***** Provided material *****

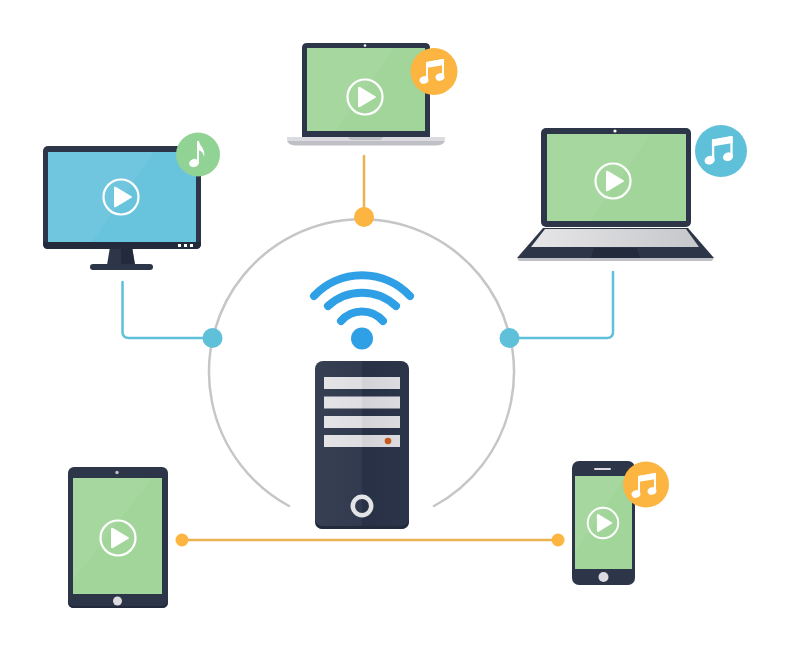
<!DOCTYPE html>
<html lang="en">
<head>
<meta charset="utf-8">
<title>Media server network</title>
<style>
:root {
  --paper: #ffffff;
  --navy: #2d3549;
  --navy-light: #394157;
  --navy-dark: #222a3c;
  --green: #a1d59a;
  --badge-green: #90d394;
  --cyan: #68c3dc;
  --badge-cyan: #5fc0d9;
  --orange: #fbb540;
  --line-orange: #eab251;
  --blue: #30a0e6;
  --ring: #c6c6c8;
  --silver: #dcdce0;
  --silver-dark: #bfc0c5;
  --white: #ffffff;
  --led: #c65a1e;
}
html, body { margin: 0; background: var(--paper); }
body { width: 790px; height: 651px; overflow: hidden; }
.diagram { display: block; width: 790px; height: 651px; }
.navy { fill: var(--navy); }
.navy-light { fill: var(--navy-light); }
.navy-dark { fill: var(--navy-dark); }
.green { fill: var(--green); }
.cyan { fill: var(--cyan); }
.silver { fill: var(--silver); }
.silver-dark { fill: var(--silver-dark); }
.white { fill: var(--white); }
.orange { fill: var(--orange); }
.badge-green { fill: var(--badge-green); }
.badge-cyan { fill: var(--badge-cyan); }
.blue { fill: var(--blue); }
.led { fill: var(--led); }
.sheen { fill: var(--white); opacity: .05; }
.ring { fill: none; stroke: var(--ring); stroke-width: 2.5; stroke-linecap: round; }
.link { fill: none; stroke-width: 2.5; stroke-linecap: round; }
.link-cyan { stroke: var(--badge-cyan); }
.link-orange { stroke: var(--line-orange); }
.signal { fill: none; stroke: var(--blue); stroke-width: 8; stroke-linecap: round; }
.play-ring { fill: none; stroke: var(--white); stroke-width: 2.2; }
.note-stem { fill: none; stroke: var(--white); stroke-width: 2; stroke-linejoin: round; stroke-linecap: round; }
</style>
</head>
<body>
<svg class="diagram" viewBox="0 0 790 651" role="img" aria-label="A wireless media server linked to a monitor, two laptops, a tablet and a phone">
  <defs>
    <g id="play">
      <circle class="play-ring" r="17.5"/>
      <path class="white" d="M-7-9Q-7-11-5-10L10-1Q12 0 10 1L-5 10Q-7 11-7 9Z"/>
    </g>
    <g id="double-note">
      <path class="note-stem" d="M-6 8V-9L10-12V5"/>
      <path class="white" d="M-7-10L11-13V-7L-7-4Z"/>
      <ellipse class="white" cx="-9" cy="8" rx="4.5" ry="3.7" transform="rotate(-20 -9 8)"/>
      <ellipse class="white" cx="7" cy="5" rx="4.5" ry="3.7" transform="rotate(-20 7 5)"/>
    </g>
    <g id="single-note">
      <path class="note-stem" d="M1 8V-13"/>
      <path class="white" d="M0-14H2C3-8 9-6 7 2C6-3 4-4 1-5Z"/>
      <ellipse class="white" cx="-3" cy="8" rx="5" ry="4" transform="rotate(-20 -3 8)"/>
    </g>
    <linearGradient id="tower-shade">
      <stop offset="0" stop-color="#373f53"/>
      <stop offset=".5" stop-color="#323a4f"/>
      <stop offset=".5" stop-color="#293146"/>
      <stop offset="1" stop-color="#2c3449"/>
    </linearGradient>
    <linearGradient id="slot-shade">
      <stop offset="0" stop-color="#e4e4e7"/>
      <stop offset=".5" stop-color="#dedee2"/>
      <stop offset=".5" stop-color="#d2d2d7"/>
      <stop offset="1" stop-color="#dcdce0"/>
    </linearGradient>
    <linearGradient id="deck-shade">
      <stop offset="0" stop-color="#e6e6e8"/>
      <stop offset="1" stop-color="#c6c7cb"/>
    </linearGradient>
    <rect id="slot" x="324" width="76" height="12" fill="url(#slot-shade)"/>
  </defs>

  <g id="network">
    <path class="ring" d="M289 506A152.500 152.500 0 1 1 434 506"/>
    <path class="link link-orange" d="M364 156V217"/>
    <path class="link link-cyan" d="M122.500 282V332Q122.500 338 129 338H212"/>
    <path class="link link-cyan" d="M613 272V332Q613 338 607 338H510"/>
    <path class="link link-orange" d="M182 540H558"/>
    <circle class="orange" cx="364" cy="217" r="10"/>
    <circle class="badge-cyan" cx="212.500" cy="338" r="10"/>
    <circle class="badge-cyan" cx="509.500" cy="338" r="10"/>
    <circle class="orange" cx="182" cy="540" r="6.500"/>
    <circle class="orange" cx="558" cy="540" r="6.500"/>
  </g>

  <g id="wireless-signal">
    <path class="signal" d="M314 296A66 66 0 0 1 410 296"/>
    <path class="signal" d="M328 306A50 50 0 0 1 396 306"/>
    <path class="signal" d="M341 321A28 28 0 0 1 383 321"/>
    <circle class="blue" cx="362" cy="338.500" r="11"/>
  </g>

  <g id="server">
    <rect x="315" y="361" width="94" height="168" rx="8" fill="url(#tower-shade)"/>
    <path class="navy-dark" d="M315 519V521Q315 529 323 529H401Q409 529 409 521V519Q408 526 401 526H323Q316 526 315 519Z"/>
    <use href="#slot" y="377"/>
    <use href="#slot" y="396.500"/>
    <use href="#slot" y="416"/>
    <use href="#slot" y="435"/>
    <circle class="led" cx="388" cy="441" r="3.300"/>
    <circle cx="362" cy="506" r="9.200" fill="none" stroke="#e4e4e6" stroke-width="4.500"/>
  </g>

  <g id="monitor">
    <path class="navy" d="M110 247H132L135 265H107Z"/>
    <path class="navy-dark" d="M121 247H132L135 265H121Z"/>
    <rect class="navy" x="90" y="264" width="63" height="6" rx="3"/>
    <rect class="navy" x="43" y="146" width="158" height="103" rx="5"/>
    <rect class="cyan" x="48" y="152" width="148" height="90"/>
    <path class="sheen" d="M48 152H154L92 242H48Z"/>
    <path class="navy-dark" d="M43 242H201V244Q201 249 196 249H48Q43 249 43 244Z"/>
    <g class="white">
      <rect x="178" y="244" width="3" height="3"/>
      <rect x="184" y="244" width="3" height="3"/>
      <rect x="190" y="244" width="3" height="3"/>
    </g>
    <use href="#play" x="121" y="197"/>
    <circle class="badge-green" cx="198" cy="154.500" r="22"/>
    <use href="#single-note" x="197" y="155"/>
  </g>

  <g id="slim-laptop">
    <path class="navy" d="M302 137V48Q302 43 307 43H425Q430 43 430 48V137Z"/>
    <rect class="green" x="307" y="48" width="118" height="83"/>
    <path class="sheen" d="M307 48H394L336 131H307Z"/>
    <circle class="white" cx="365" cy="45.500" r="1.300"/>
    <path class="silver" d="M287 137H445V139Q445 144 437 145H295Q287 144 287 139Z"/>
    <path class="silver-dark" d="M287 141H445Q443 145 437 145.500H295Q289 145 287 141Z"/>
    <path class="silver-dark" d="M348 137H383Q382 140 379 140H352Q349 140 348 137Z"/>
    <use href="#play" x="365" y="97"/>
    <circle class="orange" cx="434" cy="71.500" r="23.500"/>
    <use href="#double-note" x="433" y="72"/>
  </g>

  <g id="open-laptop">
    <rect class="navy" x="541" y="128" width="150" height="99" rx="5"/>
    <rect class="green" x="547" y="134" width="139" height="87"/>
    <path class="sheen" d="M547 134H650L591 221H547Z"/>
    <circle class="white" cx="615" cy="131" r="1.600"/>
    <path class="navy" d="M543 228H688L714 258H517Z"/>
    <path d="M545 229H686L699 247H531Z" fill="url(#deck-shade)"/>
    <path class="navy-dark" d="M594 248H637L640 258H591Z"/>
    <path class="silver-dark" d="M517 258H714L712 261H519Z"/>
    <use href="#play" x="613" y="181"/>
    <circle class="badge-cyan" cx="721" cy="151" r="26"/>
    <use href="#double-note" transform="translate(720 151) scale(1.150)"/>
  </g>

  <g id="tablet">
    <rect class="navy" x="68" y="467" width="100" height="141" rx="6"/>
    <path class="navy-dark" d="M68 600V602Q68 608 74 608H162Q168 608 168 602V600Q167 606 162 606H74Q69 606 68 600Z"/>
    <rect class="green" x="73" y="478" width="89" height="116"/>
    <path class="sheen" d="M73 478H152L73 580Z"/>
    <circle class="silver-dark" cx="117" cy="472.500" r="1.700"/>
    <circle class="silver" cx="117.500" cy="601" r="4.500"/>
    <use href="#play" x="118" y="538"/>
  </g>

  <g id="phone">
    <rect class="navy" x="572" y="461" width="63" height="124" rx="7"/>
    <rect class="green" x="575" y="476" width="57" height="93"/>
    <path class="sheen" d="M575 476H626L575 552Z"/>
    <rect class="silver" x="594" y="468" width="17" height="2" rx="1"/>
    <circle class="silver" cx="603.500" cy="577" r="5"/>
    <use href="#play" transform="translate(603 523) scale(.870)"/>
    <circle class="orange" cx="646" cy="484.500" r="23"/>
    <use href="#double-note" x="645" y="486"/>
  </g>
</svg>
</body>
</html>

*****

--- Goal of the exercise ---
Through the line containing "--ring: #c6c6c8;" and no further, restate the data above word for word from its first line, leaving out pictures.

--- Response below ---
<!DOCTYPE html>
<html lang="en">
<head>
<meta charset="utf-8">
<title>Media server network</title>
<style>
:root {
  --paper: #ffffff;
  --navy: #2d3549;
  --navy-light: #394157;
  --navy-dark: #222a3c;
  --green: #a1d59a;
  --badge-green: #90d394;
  --cyan: #68c3dc;
  --badge-cyan: #5fc0d9;
  --orange: #fbb540;
  --line-orange: #eab251;
  --blue: #30a0e6;
  --ring: #c6c6c8;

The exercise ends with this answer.